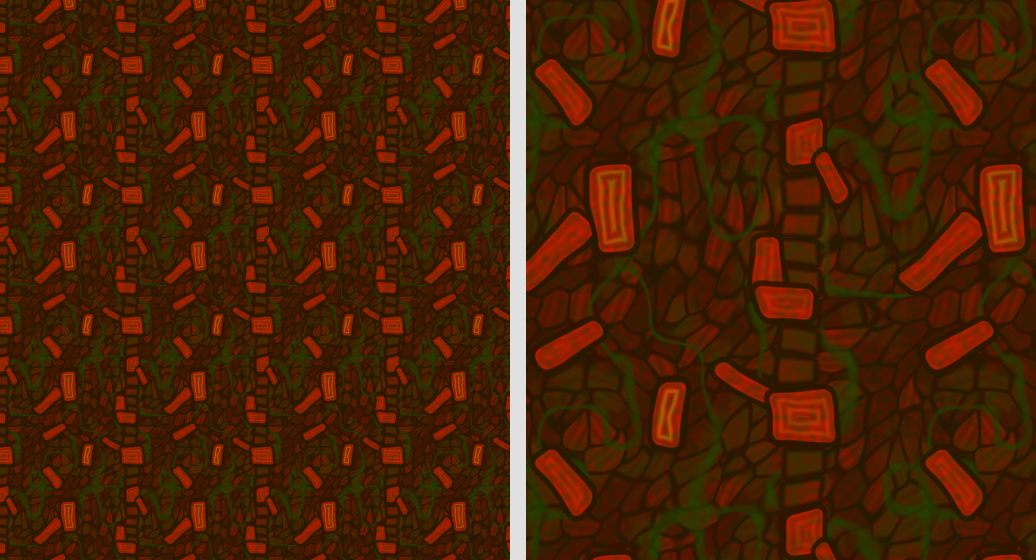
Left, the full canvas; right, a detail of the centre.
A WebGL 2 fragment shader for this pattern:

```glsl
#version 300 es
precision highp float;
// A square tile of dark, ember-lit carved work: a spine of boxes, a rose and slanted shards.
// Stretched Voronoi cells follow a direction field; rounded glowing pieces lie on top,
// and periodic noise adds green veins and grain, so every repeat joins its neighbours.

#define TILE 0.2324               // tile side, as a share of canvas height
#define ORIGIN vec2(0.2344, 0.8828)
#define CELLS 13.0                // shards along one tile side
#define STRETCH vec2(0.62, 1.45)  // shard metric along and across
#define ROSE vec2(0.47, -0.03)
#define ROSE_RADIUS 0.25
#define SPINE_WIDTH 0.052
#define LINE 0.012                // dark outline of the pieces
#define STRIPES 165.0             // fine line frequency
#define GRAIN 0.42

uniform vec2 u_resolution;
out vec4 fragColor;

const vec3 SHADOW = vec3(0.17, 0.085, 0.0);
const vec3 BROWN = vec3(0.25, 0.09, 0.0);
const vec3 RED = vec3(0.43, 0.11, 0.0);
const vec3 OLIVE = vec3(0.25, 0.165, 0.0);
const vec3 GREEN = vec3(0.15, 0.23, 0.0);
const vec3 EMBER = vec3(0.62, 0.135, 0.0);
const vec3 GOLD = vec3(0.70, 0.36, 0.02);

// Glowing pieces: centre and half size, then tilt and share of gold.
const int COUNT = 11;
const vec4 PIECE[COUNT] = vec4[COUNT](
  vec4(0.36, 0.42, 0.035, 0.12), vec4(0.41, 0.18, 0.025, 0.09),
  vec4(-0.12, 0.08, 0.022, 0.10), vec4(0.0, 0.0, 0.085, 0.062),
  vec4(0.01, -0.30, 0.050, 0.058), vec4(-0.08, 0.37, 0.034, 0.09),
  vec4(-0.035, 0.29, 0.068, 0.04), vec4(-0.33, 0.01, 0.036, 0.085),
  vec4(-0.48, -0.47, 0.050, 0.105), vec4(0.40, -0.16, 0.034, 0.085),
  vec4(0.08, -0.39, 0.024, 0.06));
const vec2 LOOK[COUNT] = vec2[COUNT](
  vec2(-0.85, 0.0), vec2(-1.0, 0.0), vec2(0.95, 0.0), vec2(0.0, 0.3),
  vec2(0.0, 0.1), vec2(0.1, 0.1), vec2(0.0, 0.1), vec2(-0.1, 0.9),
  vec2(0.05, 0.7), vec2(0.7, 0.1), vec2(0.5, 0.0));

vec2 hash2(vec2 p) {
  vec3 q = fract(p.xyx * vec3(0.1031, 0.1030, 0.0973));
  q += dot(q, q.yzx + 33.33);
  return fract((q.xx + q.yz) * q.zy);
}

// Value noise that repeats once per tile.
float noise(vec2 p, float n) {
  p *= n;
  vec2 i = floor(p), f = p - i;
  f = f * f * (3.0 - 2.0 * f);
  vec2 a = mod(i, n), b = mod(i + 1.0, n);
  return mix(mix(hash2(a).x, hash2(vec2(b.x, a.y)).x, f.x),
             mix(hash2(vec2(a.x, b.y)).x, hash2(b).x, f.x), f.y);
}

vec2 wrap(vec2 d) { return d - round(d); }

vec2 turn(vec2 v, float a) {
  float c = cos(a), s = sin(a);
  return vec2(c * v.x + s * v.y, c * v.y - s * v.x);
}

float roundBox(vec2 p, vec2 b, float r) {
  vec2 q = abs(p) - b + r;
  return length(max(q, 0.0)) + min(max(q.x, q.y), 0.0) - r;
}

// Shard direction: around the rose, upright beside the barrel, slanted elsewhere.
float flow(vec2 p, float jitter) {
  vec2 r = wrap(p - ROSE);
  if (length(r) < ROSE_RADIUS) return atan(r.y, r.x) + 1.57 + 0.7 * (jitter - 0.5);
  float upright = 1.0 - smoothstep(0.06, 0.14, abs(wrap(p + vec2(0.0, 0.47)).y));
  return mix(0.75 + 1.5 * (jitter - 0.5), 1.57, upright);
}

// Returns nearest distance, gap to the next shard, shard random and stripe coordinate.
vec4 shards(vec2 p) {
  vec2 g = p * CELLS, base = floor(g);
  vec4 best = vec4(9.0, 9.0, 0.0, 0.0);
  for (int j = -2; j <= 2; j++)
    for (int i = -2; i <= 2; i++) {
      vec2 id = base + vec2(i, j);
      vec2 h = hash2(mod(id, CELLS) + 7.0);
      vec2 c = id + 0.5 + 0.8 * (h - 0.5);
      vec2 d = turn(g - c, flow(c / CELLS, h.x)) * STRETCH;
      float len = length(d);
      if (len < best.x) best = vec4(len, best.x, h.y, d.y);
      else best.y = min(best.y, len);
    }
  return vec4(best.x, best.y - best.x, best.zw);
}

void main() {
  vec2 p = (gl_FragCoord.xy / u_resolution.y - ORIGIN) / TILE;
  float px = 1.0 / (TILE * u_resolution.y);
  float grain = noise(p, 64.0) - 0.5;
  vec2 q = p + 0.03 * (vec2(noise(p, 9.0), noise(p + 0.37, 9.0)) - 0.5);

  // Shards with fine stripes and dark seams.
  vec4 s = shards(q);
  float stripe = 0.5 + 0.5 * sin(s.w * STRIPES / CELLS);
  float moss = smoothstep(0.35, 0.7, noise(p + 0.21, 11.0) + 0.25 * grain);
  vec3 col = mix(BROWN, RED, smoothstep(0.35, 0.95, s.z) * (0.5 + 0.5 * stripe));
  col = mix(col, OLIVE, moss * (0.85 - 0.35 * stripe));
  float flower = 1.0 - smoothstep(0.07, 0.14, length(wrap(p + vec2(0.0, 0.515))));
  col = mix(col, vec3(0.36, 0.24, 0.0), flower * smoothstep(0.6, 0.1, s.x));
  col = mix(SHADOW, col, smoothstep(0.02, 0.20 + px * CELLS, s.y));

  // Green veins.
  float vein = abs(noise(q + 0.6, 7.0) - 0.5);
  col = mix(col, GREEN, 0.7 * (1.0 - smoothstep(0.01, 0.05 + 2.0 * px, vein)));

  // Stacked segments of the spine.
  vec2 cell = vec2(wrap(q).x, (fract(q.y / 0.0769) - 0.5) * 0.0769);
  float seg = roundBox(cell, vec2(SPINE_WIDTH, 0.034), 0.012);
  vec3 segColor = mix(OLIVE, RED, noise(p + 0.5, 13.0));
  col = mix(col, SHADOW, 1.0 - smoothstep(0.0, LINE + px, seg));
  col = mix(col, segColor, 1.0 - smoothstep(-LINE - px, 0.0, seg));

  // Glowing pieces with inner contour lines.
  for (int i = 0; i < COUNT; i++) {
    vec2 d = turn(wrap(q - PIECE[i].xy), LOOK[i].x);
    float box = roundBox(d, PIECE[i].zw, 0.02);
    float ring = 0.5 + 0.5 * sin(box * 260.0 + 3.0 * noise(p, 24.0));
    vec3 glow = mix(EMBER, GOLD, LOOK[i].y * ring * smoothstep(0.0, -0.025, box));
    glow = mix(glow, RED, 0.45 * (1.0 - ring));
    col = mix(col, SHADOW, 0.9 * (1.0 - smoothstep(LINE, LINE + 2.0 * px, box)));
    col = mix(col, glow, 1.0 - smoothstep(-px, px, box));
  }

  col *= 1.0 + GRAIN * vec3(grain, -grain, 0.0);
  fragColor = vec4(col, 1.0);
}
```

• • • • • • •

◆ WORK TO BE COMPLETED:
Pictures stay out of the copy; print the material above exactly.

◆ RESPONSE TO THE EXERCISE:
Left, the full canvas; right, a detail of the centre.
A WebGL 2 fragment shader for this pattern:

```glsl
#version 300 es
precision highp float;
// A square tile of dark, ember-lit carved work: a spine of boxes, a rose and slanted shards.
// Stretched Voronoi cells follow a direction field; rounded glowing pieces lie on top,
// and periodic noise adds green veins and grain, so every repeat joins its neighbours.

#define TILE 0.2324               // tile side, as a share of canvas height
#define ORIGIN vec2(0.2344, 0.8828)
#define CELLS 13.0                // shards along one tile side
#define STRETCH vec2(0.62, 1.45)  // shard metric along and across
#define ROSE vec2(0.47, -0.03)
#define ROSE_RADIUS 0.25
#define SPINE_WIDTH 0.052
#define LINE 0.012                // dark outline of the pieces
#define STRIPES 165.0             // fine line frequency
#define GRAIN 0.42

uniform vec2 u_resolution;
out vec4 fragColor;

const vec3 SHADOW = vec3(0.17, 0.085, 0.0);
const vec3 BROWN = vec3(0.25, 0.09, 0.0);
const vec3 RED = vec3(0.43, 0.11, 0.0);
const vec3 OLIVE = vec3(0.25, 0.165, 0.0);
const vec3 GREEN = vec3(0.15, 0.23, 0.0);
const vec3 EMBER = vec3(0.62, 0.135, 0.0);
const vec3 GOLD = vec3(0.70, 0.36, 0.02);

// Glowing pieces: centre and half size, then tilt and share of gold.
const int COUNT = 11;
const vec4 PIECE[COUNT] = vec4[COUNT](
  vec4(0.36, 0.42, 0.035, 0.12), vec4(0.41, 0.18, 0.025, 0.09),
  vec4(-0.12, 0.08, 0.022, 0.10), vec4(0.0, 0.0, 0.085, 0.062),
  vec4(0.01, -0.30, 0.050, 0.058), vec4(-0.08, 0.37, 0.034, 0.09),
  vec4(-0.035, 0.29, 0.068, 0.04), vec4(-0.33, 0.01, 0.036, 0.085),
  vec4(-0.48, -0.47, 0.050, 0.105), vec4(0.40, -0.16, 0.034, 0.085),
  vec4(0.08, -0.39, 0.024, 0.06));
const vec2 LOOK[COUNT] = vec2[COUNT](
  vec2(-0.85, 0.0), vec2(-1.0, 0.0), vec2(0.95, 0.0), vec2(0.0, 0.3),
  vec2(0.0, 0.1), vec2(0.1, 0.1), vec2(0.0, 0.1), vec2(-0.1, 0.9),
  vec2(0.05, 0.7), vec2(0.7, 0.1), vec2(0.5, 0.0));

vec2 hash2(vec2 p) {
  vec3 q = fract(p.xyx * vec3(0.1031, 0.1030, 0.0973));
  q += dot(q, q.yzx + 33.33);
  return fract((q.xx + q.yz) * q.zy);
}

// Value noise that repeats once per tile.
float noise(vec2 p, float n) {
  p *= n;
  vec2 i = floor(p), f = p - i;
  f = f * f * (3.0 - 2.0 * f);
  vec2 a = mod(i, n), b = mod(i + 1.0, n);
  return mix(mix(hash2(a).x, hash2(vec2(b.x, a.y)).x, f.x),
             mix(hash2(vec2(a.x, b.y)).x, hash2(b).x, f.x), f.y);
}

vec2 wrap(vec2 d) { return d - round(d); }

vec2 turn(vec2 v, float a) {
  float c = cos(a), s = sin(a);
  return vec2(c * v.x + s * v.y, c * v.y - s * v.x);
}

float roundBox(vec2 p, vec2 b, float r) {
  vec2 q = abs(p) - b + r;
  return length(max(q, 0.0)) + min(max(q.x, q.y), 0.0) - r;
}

// Shard direction: around the rose, upright beside the barrel, slanted elsewhere.
float flow(vec2 p, float jitter) {
  vec2 r = wrap(p - ROSE);
  if (length(r) < ROSE_RADIUS) return atan(r.y, r.x) + 1.57 + 0.7 * (jitter - 0.5);
  float upright = 1.0 - smoothstep(0.06, 0.14, abs(wrap(p + vec2(0.0, 0.47)).y));
  return mix(0.75 + 1.5 * (jitter - 0.5), 1.57, upright);
}

// Returns nearest distance, gap to the next shard, shard random and stripe coordinate.
vec4 shards(vec2 p) {
  vec2 g = p * CELLS, base = floor(g);
  vec4 best = vec4(9.0, 9.0, 0.0, 0.0);
  for (int j = -2; j <= 2; j++)
    for (int i = -2; i <= 2; i++) {
      vec2 id = base + vec2(i, j);
      vec2 h = hash2(mod(id, CELLS) + 7.0);
      vec2 c = id + 0.5 + 0.8 * (h - 0.5);
      vec2 d = turn(g - c, flow(c / CELLS, h.x)) * STRETCH;
      float len = length(d);
      if (len < best.x) best = vec4(len, best.x, h.y, d.y);
      else best.y = min(best.y, len);
    }
  return vec4(best.x, best.y - best.x, best.zw);
}

void main() {
  vec2 p = (gl_FragCoord.xy / u_resolution.y - ORIGIN) / TILE;
  float px = 1.0 / (TILE * u_resolution.y);
  float grain = noise(p, 64.0) - 0.5;
  vec2 q = p + 0.03 * (vec2(noise(p, 9.0), noise(p + 0.37, 9.0)) - 0.5);

  // Shards with fine stripes and dark seams.
  vec4 s = shards(q);
  float stripe = 0.5 + 0.5 * sin(s.w * STRIPES / CELLS);
  float moss = smoothstep(0.35, 0.7, noise(p + 0.21, 11.0) + 0.25 * grain);
  vec3 col = mix(BROWN, RED, smoothstep(0.35, 0.95, s.z) * (0.5 + 0.5 * stripe));
  col = mix(col, OLIVE, moss * (0.85 - 0.35 * stripe));
  float flower = 1.0 - smoothstep(0.07, 0.14, length(wrap(p + vec2(0.0, 0.515))));
  col = mix(col, vec3(0.36, 0.24, 0.0), flower * smoothstep(0.6, 0.1, s.x));
  col = mix(SHADOW, col, smoothstep(0.02, 0.20 + px * CELLS, s.y));

  // Green veins.
  float vein = abs(noise(q + 0.6, 7.0) - 0.5);
  col = mix(col, GREEN, 0.7 * (1.0 - smoothstep(0.01, 0.05 + 2.0 * px, vein)));

  // Stacked segments of the spine.
  vec2 cell = vec2(wrap(q).x, (fract(q.y / 0.0769) - 0.5) * 0.0769);
  float seg = roundBox(cell, vec2(SPINE_WIDTH, 0.034), 0.012);
  vec3 segColor = mix(OLIVE, RED, noise(p + 0.5, 13.0));
  col = mix(col, SHADOW, 1.0 - smoothstep(0.0, LINE + px, seg));
  col = mix(col, segColor, 1.0 - smoothstep(-LINE - px, 0.0, seg));

  // Glowing pieces with inner contour lines.
  for (int i = 0; i < COUNT; i++) {
    vec2 d = turn(wrap(q - PIECE[i].xy), LOOK[i].x);
    float box = roundBox(d, PIECE[i].zw, 0.02);
    float ring = 0.5 + 0.5 * sin(box * 260.0 + 3.0 * noise(p, 24.0));
    vec3 glow = mix(EMBER, GOLD, LOOK[i].y * ring * smoothstep(0.0, -0.025, box));
    glow = mix(glow, RED, 0.45 * (1.0 - ring));
    col = mix(col, SHADOW, 0.9 * (1.0 - smoothstep(LINE, LINE + 2.0 * px, box)));
    col = mix(col, glow, 1.0 - smoothstep(-px, px, box));
  }

  col *= 1.0 + GRAIN * vec3(grain, -grain, 0.0);
  fragColor = vec4(col, 1.0);
}
```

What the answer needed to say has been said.